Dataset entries
====
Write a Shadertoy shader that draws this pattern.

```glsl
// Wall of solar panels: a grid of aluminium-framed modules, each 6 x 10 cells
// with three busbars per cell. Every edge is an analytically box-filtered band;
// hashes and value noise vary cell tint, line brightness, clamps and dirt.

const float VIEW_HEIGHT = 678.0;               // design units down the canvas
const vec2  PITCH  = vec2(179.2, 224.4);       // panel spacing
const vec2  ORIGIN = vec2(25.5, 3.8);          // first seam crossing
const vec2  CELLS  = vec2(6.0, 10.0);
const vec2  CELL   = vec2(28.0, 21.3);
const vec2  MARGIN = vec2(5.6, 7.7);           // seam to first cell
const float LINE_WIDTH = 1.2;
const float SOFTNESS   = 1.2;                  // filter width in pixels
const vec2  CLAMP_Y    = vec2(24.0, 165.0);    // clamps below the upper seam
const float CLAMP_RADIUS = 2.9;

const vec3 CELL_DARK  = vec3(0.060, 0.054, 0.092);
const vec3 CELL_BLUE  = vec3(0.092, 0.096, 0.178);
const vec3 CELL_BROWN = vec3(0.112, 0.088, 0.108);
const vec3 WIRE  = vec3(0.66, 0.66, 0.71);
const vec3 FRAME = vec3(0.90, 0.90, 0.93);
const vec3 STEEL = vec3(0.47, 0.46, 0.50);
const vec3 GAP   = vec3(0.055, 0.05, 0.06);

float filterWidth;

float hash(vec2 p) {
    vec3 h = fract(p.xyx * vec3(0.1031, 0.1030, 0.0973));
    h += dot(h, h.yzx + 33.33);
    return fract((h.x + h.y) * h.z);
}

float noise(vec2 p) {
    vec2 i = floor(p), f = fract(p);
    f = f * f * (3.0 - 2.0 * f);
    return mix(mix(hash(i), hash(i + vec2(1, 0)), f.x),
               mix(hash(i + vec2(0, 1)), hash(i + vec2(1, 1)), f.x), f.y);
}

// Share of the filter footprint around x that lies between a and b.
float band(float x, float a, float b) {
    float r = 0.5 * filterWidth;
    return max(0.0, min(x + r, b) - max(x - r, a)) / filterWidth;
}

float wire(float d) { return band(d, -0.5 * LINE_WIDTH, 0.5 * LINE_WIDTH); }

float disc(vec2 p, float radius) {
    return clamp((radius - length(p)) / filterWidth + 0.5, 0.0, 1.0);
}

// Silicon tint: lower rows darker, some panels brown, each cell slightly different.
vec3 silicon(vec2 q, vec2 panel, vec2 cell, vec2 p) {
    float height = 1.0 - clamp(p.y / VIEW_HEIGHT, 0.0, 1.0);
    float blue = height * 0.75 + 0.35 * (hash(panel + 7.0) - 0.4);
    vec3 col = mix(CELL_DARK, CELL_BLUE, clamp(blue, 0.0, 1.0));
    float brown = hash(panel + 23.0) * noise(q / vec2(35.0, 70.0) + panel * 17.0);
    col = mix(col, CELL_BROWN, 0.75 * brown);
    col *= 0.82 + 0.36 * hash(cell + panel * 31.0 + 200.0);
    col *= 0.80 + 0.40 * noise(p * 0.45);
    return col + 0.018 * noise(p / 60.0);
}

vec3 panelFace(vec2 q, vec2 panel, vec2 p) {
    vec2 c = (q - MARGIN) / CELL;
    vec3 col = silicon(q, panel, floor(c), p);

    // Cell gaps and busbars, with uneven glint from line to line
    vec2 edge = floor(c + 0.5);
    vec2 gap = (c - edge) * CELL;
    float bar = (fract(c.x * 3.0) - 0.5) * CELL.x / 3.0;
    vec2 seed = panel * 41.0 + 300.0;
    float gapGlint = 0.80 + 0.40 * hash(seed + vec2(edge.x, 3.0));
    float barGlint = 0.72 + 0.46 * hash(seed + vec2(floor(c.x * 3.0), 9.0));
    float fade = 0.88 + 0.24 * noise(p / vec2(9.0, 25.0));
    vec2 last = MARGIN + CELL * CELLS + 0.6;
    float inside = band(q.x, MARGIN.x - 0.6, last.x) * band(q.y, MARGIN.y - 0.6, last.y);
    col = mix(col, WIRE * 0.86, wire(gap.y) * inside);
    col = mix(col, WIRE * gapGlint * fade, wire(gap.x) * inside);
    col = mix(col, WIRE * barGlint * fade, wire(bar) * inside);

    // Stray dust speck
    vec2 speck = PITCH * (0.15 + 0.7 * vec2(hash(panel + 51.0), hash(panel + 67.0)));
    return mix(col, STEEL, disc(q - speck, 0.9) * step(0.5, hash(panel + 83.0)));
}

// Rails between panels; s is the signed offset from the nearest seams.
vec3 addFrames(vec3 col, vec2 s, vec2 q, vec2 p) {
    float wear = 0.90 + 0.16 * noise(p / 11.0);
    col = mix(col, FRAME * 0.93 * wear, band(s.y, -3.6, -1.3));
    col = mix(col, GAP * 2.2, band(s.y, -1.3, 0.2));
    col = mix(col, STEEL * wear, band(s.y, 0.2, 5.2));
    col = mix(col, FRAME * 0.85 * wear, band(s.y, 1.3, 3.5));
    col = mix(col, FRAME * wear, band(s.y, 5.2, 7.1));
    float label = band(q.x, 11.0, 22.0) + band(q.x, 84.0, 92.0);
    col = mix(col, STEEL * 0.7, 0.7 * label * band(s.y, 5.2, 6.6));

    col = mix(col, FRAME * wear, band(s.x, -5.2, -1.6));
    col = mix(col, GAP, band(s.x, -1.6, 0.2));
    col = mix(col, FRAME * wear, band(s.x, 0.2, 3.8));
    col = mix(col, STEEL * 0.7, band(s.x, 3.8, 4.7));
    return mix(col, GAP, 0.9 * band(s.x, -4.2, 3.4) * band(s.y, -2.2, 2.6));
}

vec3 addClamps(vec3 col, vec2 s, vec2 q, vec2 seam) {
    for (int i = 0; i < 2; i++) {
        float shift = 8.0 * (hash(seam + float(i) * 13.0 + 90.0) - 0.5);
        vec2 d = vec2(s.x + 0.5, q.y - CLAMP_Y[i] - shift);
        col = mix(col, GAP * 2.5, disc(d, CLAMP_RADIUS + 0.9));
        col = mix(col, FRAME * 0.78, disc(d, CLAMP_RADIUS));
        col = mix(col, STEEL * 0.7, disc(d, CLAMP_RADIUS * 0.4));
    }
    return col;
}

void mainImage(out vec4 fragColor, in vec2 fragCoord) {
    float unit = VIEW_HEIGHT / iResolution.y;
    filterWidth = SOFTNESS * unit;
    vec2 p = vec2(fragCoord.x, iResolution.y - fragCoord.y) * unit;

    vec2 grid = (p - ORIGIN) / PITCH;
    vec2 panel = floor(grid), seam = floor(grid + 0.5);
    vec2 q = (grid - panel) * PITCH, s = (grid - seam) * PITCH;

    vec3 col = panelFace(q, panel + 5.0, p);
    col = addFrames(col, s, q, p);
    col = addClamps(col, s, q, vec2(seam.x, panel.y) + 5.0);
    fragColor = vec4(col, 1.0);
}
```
====
▶ [Requirement]: Your task is to retype all of the lines above exactly.

▶ [Your solution]:
Write a Shadertoy shader that draws this pattern.

```glsl
// Wall of solar panels: a grid of aluminium-framed modules, each 6 x 10 cells
// with three busbars per cell. Every edge is an analytically box-filtered band;
// hashes and value noise vary cell tint, line brightness, clamps and dirt.

const float VIEW_HEIGHT = 678.0;               // design units down the canvas
const vec2  PITCH  = vec2(179.2, 224.4);       // panel spacing
const vec2  ORIGIN = vec2(25.5, 3.8);          // first seam crossing
const vec2  CELLS  = vec2(6.0, 10.0);
const vec2  CELL   = vec2(28.0, 21.3);
const vec2  MARGIN = vec2(5.6, 7.7);           // seam to first cell
const float LINE_WIDTH = 1.2;
const float SOFTNESS   = 1.2;                  // filter width in pixels
const vec2  CLAMP_Y    = vec2(24.0, 165.0);    // clamps below the upper seam
const float CLAMP_RADIUS = 2.9;

const vec3 CELL_DARK  = vec3(0.060, 0.054, 0.092);
const vec3 CELL_BLUE  = vec3(0.092, 0.096, 0.178);
const vec3 CELL_BROWN = vec3(0.112, 0.088, 0.108);
const vec3 WIRE  = vec3(0.66, 0.66, 0.71);
const vec3 FRAME = vec3(0.90, 0.90, 0.93);
const vec3 STEEL = vec3(0.47, 0.46, 0.50);
const vec3 GAP   = vec3(0.055, 0.05, 0.06);

float filterWidth;

float hash(vec2 p) {
    vec3 h = fract(p.xyx * vec3(0.1031, 0.1030, 0.0973));
    h += dot(h, h.yzx + 33.33);
    return fract((h.x + h.y) * h.z);
}

float noise(vec2 p) {
    vec2 i = floor(p), f = fract(p);
    f = f * f * (3.0 - 2.0 * f);
    return mix(mix(hash(i), hash(i + vec2(1, 0)), f.x),
               mix(hash(i + vec2(0, 1)), hash(i + vec2(1, 1)), f.x), f.y);
}

// Share of the filter footprint around x that lies between a and b.
float band(float x, float a, float b) {
    float r = 0.5 * filterWidth;
    return max(0.0, min(x + r, b) - max(x - r, a)) / filterWidth;
}

float wire(float d) { return band(d, -0.5 * LINE_WIDTH, 0.5 * LINE_WIDTH); }

float disc(vec2 p, float radius) {
    return clamp((radius - length(p)) / filterWidth + 0.5, 0.0, 1.0);
}

// Silicon tint: lower rows darker, some panels brown, each cell slightly different.
vec3 silicon(vec2 q, vec2 panel, vec2 cell, vec2 p) {
    float height = 1.0 - clamp(p.y / VIEW_HEIGHT, 0.0, 1.0);
    float blue = height * 0.75 + 0.35 * (hash(panel + 7.0) - 0.4);
    vec3 col = mix(CELL_DARK, CELL_BLUE, clamp(blue, 0.0, 1.0));
    float brown = hash(panel + 23.0) * noise(q / vec2(35.0, 70.0) + panel * 17.0);
    col = mix(col, CELL_BROWN, 0.75 * brown);
    col *= 0.82 + 0.36 * hash(cell + panel * 31.0 + 200.0);
    col *= 0.80 + 0.40 * noise(p * 0.45);
    return col + 0.018 * noise(p / 60.0);
}

vec3 panelFace(vec2 q, vec2 panel, vec2 p) {
    vec2 c = (q - MARGIN) / CELL;
    vec3 col = silicon(q, panel, floor(c), p);

    // Cell gaps and busbars, with uneven glint from line to line
    vec2 edge = floor(c + 0.5);
    vec2 gap = (c - edge) * CELL;
    float bar = (fract(c.x * 3.0) - 0.5) * CELL.x / 3.0;
    vec2 seed = panel * 41.0 + 300.0;
    float gapGlint = 0.80 + 0.40 * hash(seed + vec2(edge.x, 3.0));
    float barGlint = 0.72 + 0.46 * hash(seed + vec2(floor(c.x * 3.0), 9.0));
    float fade = 0.88 + 0.24 * noise(p / vec2(9.0, 25.0));
    vec2 last = MARGIN + CELL * CELLS + 0.6;
    float inside = band(q.x, MARGIN.x - 0.6, last.x) * band(q.y, MARGIN.y - 0.6, last.y);
    col = mix(col, WIRE * 0.86, wire(gap.y) * inside);
    col = mix(col, WIRE * gapGlint * fade, wire(gap.x) * inside);
    col = mix(col, WIRE * barGlint * fade, wire(bar) * inside);

    // Stray dust speck
    vec2 speck = PITCH * (0.15 + 0.7 * vec2(hash(panel + 51.0), hash(panel + 67.0)));
    return mix(col, STEEL, disc(q - speck, 0.9) * step(0.5, hash(panel + 83.0)));
}

// Rails between panels; s is the signed offset from the nearest seams.
vec3 addFrames(vec3 col, vec2 s, vec2 q, vec2 p) {
    float wear = 0.90 + 0.16 * noise(p / 11.0);
    col = mix(col, FRAME * 0.93 * wear, band(s.y, -3.6, -1.3));
    col = mix(col, GAP * 2.2, band(s.y, -1.3, 0.2));
    col = mix(col, STEEL * wear, band(s.y, 0.2, 5.2));
    col = mix(col, FRAME * 0.85 * wear, band(s.y, 1.3, 3.5));
    col = mix(col, FRAME * wear, band(s.y, 5.2, 7.1));
    float label = band(q.x, 11.0, 22.0) + band(q.x, 84.0, 92.0);
    col = mix(col, STEEL * 0.7, 0.7 * label * band(s.y, 5.2, 6.6));

    col = mix(col, FRAME * wear, band(s.x, -5.2, -1.6));
    col = mix(col, GAP, band(s.x, -1.6, 0.2));
    col = mix(col, FRAME * wear, band(s.x, 0.2, 3.8));
    col = mix(col, STEEL * 0.7, band(s.x, 3.8, 4.7));
    return mix(col, GAP, 0.9 * band(s.x, -4.2, 3.4) * band(s.y, -2.2, 2.6));
}

vec3 addClamps(vec3 col, vec2 s, vec2 q, vec2 seam) {
    for (int i = 0; i < 2; i++) {
        float shift = 8.0 * (hash(seam + float(i) * 13.0 + 90.0) - 0.5);
        vec2 d = vec2(s.x + 0.5, q.y - CLAMP_Y[i] - shift);
        col = mix(col, GAP * 2.5, disc(d, CLAMP_RADIUS + 0.9));
        col = mix(col, FRAME * 0.78, disc(d, CLAMP_RADIUS));
        col = mix(col, STEEL * 0.7, disc(d, CLAMP_RADIUS * 0.4));
    }
    return col;
}

void mainImage(out vec4 fragColor, in vec2 fragCoord) {
    float unit = VIEW_HEIGHT / iResolution.y;
    filterWidth = SOFTNESS * unit;
    vec2 p = vec2(fragCoord.x, iResolution.y - fragCoord.y) * unit;

    vec2 grid = (p - ORIGIN) / PITCH;
    vec2 panel = floor(grid), seam = floor(grid + 0.5);
    vec2 q = (grid - panel) * PITCH, s = (grid - seam) * PITCH;

    vec3 col = panelFace(q, panel + 5.0, p);
    col = addFrames(col, s, q, p);
    col = addClamps(col, s, q, vec2(seam.x, panel.y) + 5.0);
    fragColor = vec4(col, 1.0);
}
```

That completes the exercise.